With Michael Cuddyer headed to Colorado, Minnesota has stepped up efforts to re-sign outfielderDH Jason Kubel, according to the Minneapolis Star-Tribune.
Take it away, Darth Vader.
It looked as if the Twins wouldn't be able to bring back either Cuddyer or Kubel after signing Josh Willingham earlier this week, but now that doesn't appear to be the case. This is bad news for the White Sox, seeing as Kubel has absolutely crushed the Sox in his career.
Kubel owns a .896 OPS against the White Sox in 303 plate appearances. He's hit 22 home runs and drove in 76 runs, easily the highest totals against any opponent (for reference, he's hit 12 home runs vs. Cleveland and driven in 52 runs vs. Kansas City, the highest totals in those areas).
He's smashed four home runs in his career off Gavin Floyd, the most he's hit against any opposing pitcher. Kubel's also hit three home runs against three pitchers, two of which are Jon Garland and Javier Vazquez -- both former Sox pitchers. He's driven in 13 runs with John Danks on the mound (the highest total there), with 11 RBIs coming against Garland and 10 against Floyd.
For the sake of the White Sox pitching staff's ERA, here's hoping Kubel doesn't return to Minnesota.
The White Sox continued their rebuild Thursday by trading for an intriguing young right-handed pitcher.
The South Siders acquired Thyago Vieira from the Seattle Mariners in exchange for international signing bonus pool money.
The 24-year-old Vieira is a Brazilian native and has only made one appearance in the big leagues, striking out a batter in one perfect inning of work in 2017.
While his career minor-league numbers don't jump off the page — 14-19 with a 4.58 ERA, 1.48 WHIP, 13 saves and 7.4 K/9 in 290.2 innings \— Vieira has been reportedly clocked at 104 mph with his fastball and was ranked as the Mariners' No. 8 prospect at the time of the deal. He also held righties to .194 batting average in 2017.
Here's video of Vieira throwing gas:
And this may explain why Vieira was even available:
Control has been an issue throughout his career, as he's walked 4.6 batters per nine innings in the minors.
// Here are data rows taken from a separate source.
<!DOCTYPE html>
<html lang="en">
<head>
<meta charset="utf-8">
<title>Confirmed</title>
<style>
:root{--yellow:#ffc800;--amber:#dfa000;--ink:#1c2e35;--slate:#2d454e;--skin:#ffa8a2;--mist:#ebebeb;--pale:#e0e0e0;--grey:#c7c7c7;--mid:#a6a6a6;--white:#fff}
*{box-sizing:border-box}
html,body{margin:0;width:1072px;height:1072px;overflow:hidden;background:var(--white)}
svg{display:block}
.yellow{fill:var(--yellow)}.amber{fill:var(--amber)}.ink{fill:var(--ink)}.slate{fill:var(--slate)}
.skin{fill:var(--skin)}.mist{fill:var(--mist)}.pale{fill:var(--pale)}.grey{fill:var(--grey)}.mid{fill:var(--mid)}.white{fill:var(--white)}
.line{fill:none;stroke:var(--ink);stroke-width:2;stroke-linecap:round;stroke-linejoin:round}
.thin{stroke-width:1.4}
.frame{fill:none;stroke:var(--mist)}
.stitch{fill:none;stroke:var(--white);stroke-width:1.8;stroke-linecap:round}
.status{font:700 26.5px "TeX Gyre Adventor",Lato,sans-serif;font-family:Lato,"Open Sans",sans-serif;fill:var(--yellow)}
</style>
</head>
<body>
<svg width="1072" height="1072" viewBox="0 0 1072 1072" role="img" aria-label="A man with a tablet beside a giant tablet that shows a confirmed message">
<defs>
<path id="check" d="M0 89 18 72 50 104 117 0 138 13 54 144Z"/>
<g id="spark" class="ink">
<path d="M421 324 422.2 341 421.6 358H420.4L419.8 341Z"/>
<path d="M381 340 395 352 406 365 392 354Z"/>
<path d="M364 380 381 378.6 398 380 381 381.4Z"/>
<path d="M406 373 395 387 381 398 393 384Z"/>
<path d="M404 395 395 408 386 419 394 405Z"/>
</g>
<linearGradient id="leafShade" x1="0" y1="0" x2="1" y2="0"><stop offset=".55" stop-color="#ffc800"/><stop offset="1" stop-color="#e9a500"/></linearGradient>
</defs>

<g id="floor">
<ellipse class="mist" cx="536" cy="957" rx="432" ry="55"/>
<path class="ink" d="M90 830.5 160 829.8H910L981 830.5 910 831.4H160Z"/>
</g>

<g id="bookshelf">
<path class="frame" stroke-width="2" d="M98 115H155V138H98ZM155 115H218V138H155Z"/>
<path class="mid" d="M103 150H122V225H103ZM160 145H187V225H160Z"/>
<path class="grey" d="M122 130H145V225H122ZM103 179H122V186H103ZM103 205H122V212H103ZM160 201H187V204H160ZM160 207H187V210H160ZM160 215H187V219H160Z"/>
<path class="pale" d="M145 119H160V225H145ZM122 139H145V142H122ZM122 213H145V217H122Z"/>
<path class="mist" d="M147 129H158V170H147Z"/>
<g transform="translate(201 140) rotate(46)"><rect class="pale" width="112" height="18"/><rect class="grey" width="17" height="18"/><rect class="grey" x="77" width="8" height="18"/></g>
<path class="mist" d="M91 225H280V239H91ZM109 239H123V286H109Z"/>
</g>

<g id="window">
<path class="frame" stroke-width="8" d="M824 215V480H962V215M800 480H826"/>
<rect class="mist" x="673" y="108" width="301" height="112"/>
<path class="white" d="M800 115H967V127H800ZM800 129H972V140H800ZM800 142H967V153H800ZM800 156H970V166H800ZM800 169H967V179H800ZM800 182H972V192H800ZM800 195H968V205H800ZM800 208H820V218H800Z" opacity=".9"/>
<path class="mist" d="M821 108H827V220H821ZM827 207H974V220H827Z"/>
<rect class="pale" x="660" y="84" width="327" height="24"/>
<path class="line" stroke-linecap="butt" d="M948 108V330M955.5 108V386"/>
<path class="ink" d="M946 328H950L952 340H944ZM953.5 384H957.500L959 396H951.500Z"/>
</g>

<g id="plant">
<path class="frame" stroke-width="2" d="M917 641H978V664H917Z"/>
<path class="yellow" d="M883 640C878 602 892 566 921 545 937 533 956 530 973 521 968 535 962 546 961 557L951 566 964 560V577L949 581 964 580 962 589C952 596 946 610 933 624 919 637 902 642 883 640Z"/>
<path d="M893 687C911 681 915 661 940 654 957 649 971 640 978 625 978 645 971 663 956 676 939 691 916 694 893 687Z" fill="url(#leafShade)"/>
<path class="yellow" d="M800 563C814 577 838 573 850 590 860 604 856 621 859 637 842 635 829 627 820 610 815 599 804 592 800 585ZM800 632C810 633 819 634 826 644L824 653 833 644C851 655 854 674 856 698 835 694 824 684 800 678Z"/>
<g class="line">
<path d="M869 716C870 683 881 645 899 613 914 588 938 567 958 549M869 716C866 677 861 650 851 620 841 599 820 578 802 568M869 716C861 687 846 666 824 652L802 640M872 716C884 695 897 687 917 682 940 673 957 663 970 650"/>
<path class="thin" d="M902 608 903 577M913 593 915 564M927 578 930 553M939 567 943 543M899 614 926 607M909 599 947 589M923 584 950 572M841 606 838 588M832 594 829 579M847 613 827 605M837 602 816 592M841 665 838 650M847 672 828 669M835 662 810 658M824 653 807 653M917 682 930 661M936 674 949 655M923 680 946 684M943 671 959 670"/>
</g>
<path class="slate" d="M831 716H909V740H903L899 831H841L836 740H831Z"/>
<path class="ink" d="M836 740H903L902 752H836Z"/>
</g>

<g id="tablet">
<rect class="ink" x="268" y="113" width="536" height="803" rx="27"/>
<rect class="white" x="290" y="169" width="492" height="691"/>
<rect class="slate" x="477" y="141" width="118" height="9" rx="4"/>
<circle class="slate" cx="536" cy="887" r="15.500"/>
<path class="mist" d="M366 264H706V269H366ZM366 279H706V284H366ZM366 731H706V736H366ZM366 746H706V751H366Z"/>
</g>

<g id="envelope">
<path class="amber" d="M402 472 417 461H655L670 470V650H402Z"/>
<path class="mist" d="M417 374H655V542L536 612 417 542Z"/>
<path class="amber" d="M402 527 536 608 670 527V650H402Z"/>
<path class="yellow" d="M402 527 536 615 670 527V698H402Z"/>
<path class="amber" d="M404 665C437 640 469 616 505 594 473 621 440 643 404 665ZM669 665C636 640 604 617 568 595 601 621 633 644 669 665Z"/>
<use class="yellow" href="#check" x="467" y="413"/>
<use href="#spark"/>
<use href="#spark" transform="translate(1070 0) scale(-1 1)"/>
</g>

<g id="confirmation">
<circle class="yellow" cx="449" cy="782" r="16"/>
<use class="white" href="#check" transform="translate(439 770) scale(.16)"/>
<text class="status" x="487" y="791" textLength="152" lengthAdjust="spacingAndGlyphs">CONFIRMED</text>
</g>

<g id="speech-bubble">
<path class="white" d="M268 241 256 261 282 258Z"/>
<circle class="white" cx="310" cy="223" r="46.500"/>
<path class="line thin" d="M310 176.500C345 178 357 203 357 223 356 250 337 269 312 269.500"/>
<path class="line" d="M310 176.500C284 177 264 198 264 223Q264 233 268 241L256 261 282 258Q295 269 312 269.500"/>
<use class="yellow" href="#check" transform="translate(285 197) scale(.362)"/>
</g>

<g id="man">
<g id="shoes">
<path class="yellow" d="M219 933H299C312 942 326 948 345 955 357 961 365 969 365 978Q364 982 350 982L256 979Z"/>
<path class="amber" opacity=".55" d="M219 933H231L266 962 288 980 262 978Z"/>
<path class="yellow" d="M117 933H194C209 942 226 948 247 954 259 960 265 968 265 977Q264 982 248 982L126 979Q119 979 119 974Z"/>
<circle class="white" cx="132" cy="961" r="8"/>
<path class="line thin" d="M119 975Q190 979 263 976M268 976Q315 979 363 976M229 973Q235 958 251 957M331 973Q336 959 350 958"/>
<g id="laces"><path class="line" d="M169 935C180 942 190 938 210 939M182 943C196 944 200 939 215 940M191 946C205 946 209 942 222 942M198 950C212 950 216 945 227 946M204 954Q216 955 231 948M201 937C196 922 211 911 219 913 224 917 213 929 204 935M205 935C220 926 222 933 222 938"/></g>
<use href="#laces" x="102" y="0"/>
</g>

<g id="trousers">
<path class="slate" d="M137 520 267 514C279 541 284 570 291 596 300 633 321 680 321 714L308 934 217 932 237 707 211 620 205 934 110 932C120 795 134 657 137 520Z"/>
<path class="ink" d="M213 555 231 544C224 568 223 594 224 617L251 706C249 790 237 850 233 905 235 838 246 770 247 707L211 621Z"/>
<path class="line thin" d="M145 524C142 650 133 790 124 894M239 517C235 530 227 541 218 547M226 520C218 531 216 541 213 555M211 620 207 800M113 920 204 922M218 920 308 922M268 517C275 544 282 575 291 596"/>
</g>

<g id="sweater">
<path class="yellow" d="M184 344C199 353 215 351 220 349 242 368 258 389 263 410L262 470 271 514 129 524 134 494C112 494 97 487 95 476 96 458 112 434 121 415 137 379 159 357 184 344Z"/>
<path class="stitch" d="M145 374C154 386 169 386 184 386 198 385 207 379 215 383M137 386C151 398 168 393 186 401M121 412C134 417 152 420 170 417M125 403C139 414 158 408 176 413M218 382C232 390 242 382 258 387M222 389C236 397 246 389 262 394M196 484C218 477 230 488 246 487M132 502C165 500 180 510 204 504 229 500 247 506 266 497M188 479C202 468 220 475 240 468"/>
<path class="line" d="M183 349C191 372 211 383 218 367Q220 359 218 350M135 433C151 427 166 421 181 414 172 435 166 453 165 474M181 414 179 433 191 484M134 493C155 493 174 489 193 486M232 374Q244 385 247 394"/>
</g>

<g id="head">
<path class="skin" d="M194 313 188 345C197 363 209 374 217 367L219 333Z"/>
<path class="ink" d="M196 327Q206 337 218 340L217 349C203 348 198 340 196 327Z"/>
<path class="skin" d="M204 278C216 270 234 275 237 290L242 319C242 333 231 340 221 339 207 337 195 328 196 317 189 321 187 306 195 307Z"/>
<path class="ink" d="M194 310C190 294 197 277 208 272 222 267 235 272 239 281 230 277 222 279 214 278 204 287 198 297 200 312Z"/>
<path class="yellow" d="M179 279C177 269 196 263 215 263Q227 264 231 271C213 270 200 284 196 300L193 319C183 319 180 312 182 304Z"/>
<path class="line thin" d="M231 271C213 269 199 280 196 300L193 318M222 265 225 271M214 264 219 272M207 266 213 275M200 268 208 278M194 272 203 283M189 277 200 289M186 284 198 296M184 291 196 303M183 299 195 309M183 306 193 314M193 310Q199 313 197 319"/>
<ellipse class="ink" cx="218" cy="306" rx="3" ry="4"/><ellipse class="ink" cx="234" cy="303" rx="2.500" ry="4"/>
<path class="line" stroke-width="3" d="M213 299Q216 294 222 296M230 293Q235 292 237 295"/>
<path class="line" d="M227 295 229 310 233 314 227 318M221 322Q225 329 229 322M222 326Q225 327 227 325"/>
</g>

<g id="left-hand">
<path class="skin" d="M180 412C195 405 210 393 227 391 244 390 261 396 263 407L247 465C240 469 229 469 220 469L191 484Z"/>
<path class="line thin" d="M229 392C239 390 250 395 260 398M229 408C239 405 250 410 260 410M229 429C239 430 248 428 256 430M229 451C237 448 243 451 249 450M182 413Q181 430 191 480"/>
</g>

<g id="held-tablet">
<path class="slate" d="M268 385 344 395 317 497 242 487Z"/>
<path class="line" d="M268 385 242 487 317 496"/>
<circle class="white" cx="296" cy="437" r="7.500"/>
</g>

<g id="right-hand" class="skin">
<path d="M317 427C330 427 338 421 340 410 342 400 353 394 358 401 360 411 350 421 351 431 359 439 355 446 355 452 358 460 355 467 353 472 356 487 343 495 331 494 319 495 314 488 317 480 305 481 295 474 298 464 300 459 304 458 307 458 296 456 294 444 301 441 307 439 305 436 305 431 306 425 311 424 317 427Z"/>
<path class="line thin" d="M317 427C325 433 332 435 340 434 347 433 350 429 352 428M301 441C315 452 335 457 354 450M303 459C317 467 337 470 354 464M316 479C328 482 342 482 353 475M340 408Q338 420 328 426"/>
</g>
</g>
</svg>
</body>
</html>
He has improved in that regard over the last few seasons, however, walking only 22 batters in 54 innings across three levels in 2017 and he doled out only one free pass in 5.1 innings in the Arizona Fall League in 2016.
What does this deal mean in the big picture for baseball? How did the Sox pull off a move like this while not having to give up a player in return?
This may help shed light on the situation from Baseball America's Kyle Glaser:
Either way, the White Sox may have just acquired a guy who could potentially throw his name in the hat for "future closer." Or at the very least, throw his name in the hat for "best name."
After posting career numbers in 2017, Avisail Garcia is already attracting trade suitors this offseason.
According to the San Francisco Chronicle's John Shea, the Oakland A's have interest in acquiring the outfielder, who would fill the team's need for a right-handed bat.
The buzz should come as no surprise given Garcia produced a slash line of .330/.380/.506 in his breakout campaign, where he was also named the lone representative for the rebuilding Sox at the All-Star Game.
Now the question centers on whether GM Rick Hahn, whose phone constantly stays buzzing, sees the 26-year-old as a piece for the future or trade bait. Heading into winter meetings, Hahn reiterated that he would listen to deals involving Garcia and Jose Abreu, especially considering the South Siders are likely still a few years away from seriously competing in the American League.
With Garcia under club control until 2019 and his value at its peak, now may be the ideal time for Hahn to sell high and stockpile even more prospects for the already talent-rich farm system. The A's currently have four players in MLB Pipeline's Top 100.
It may be Avi Time in Oakland.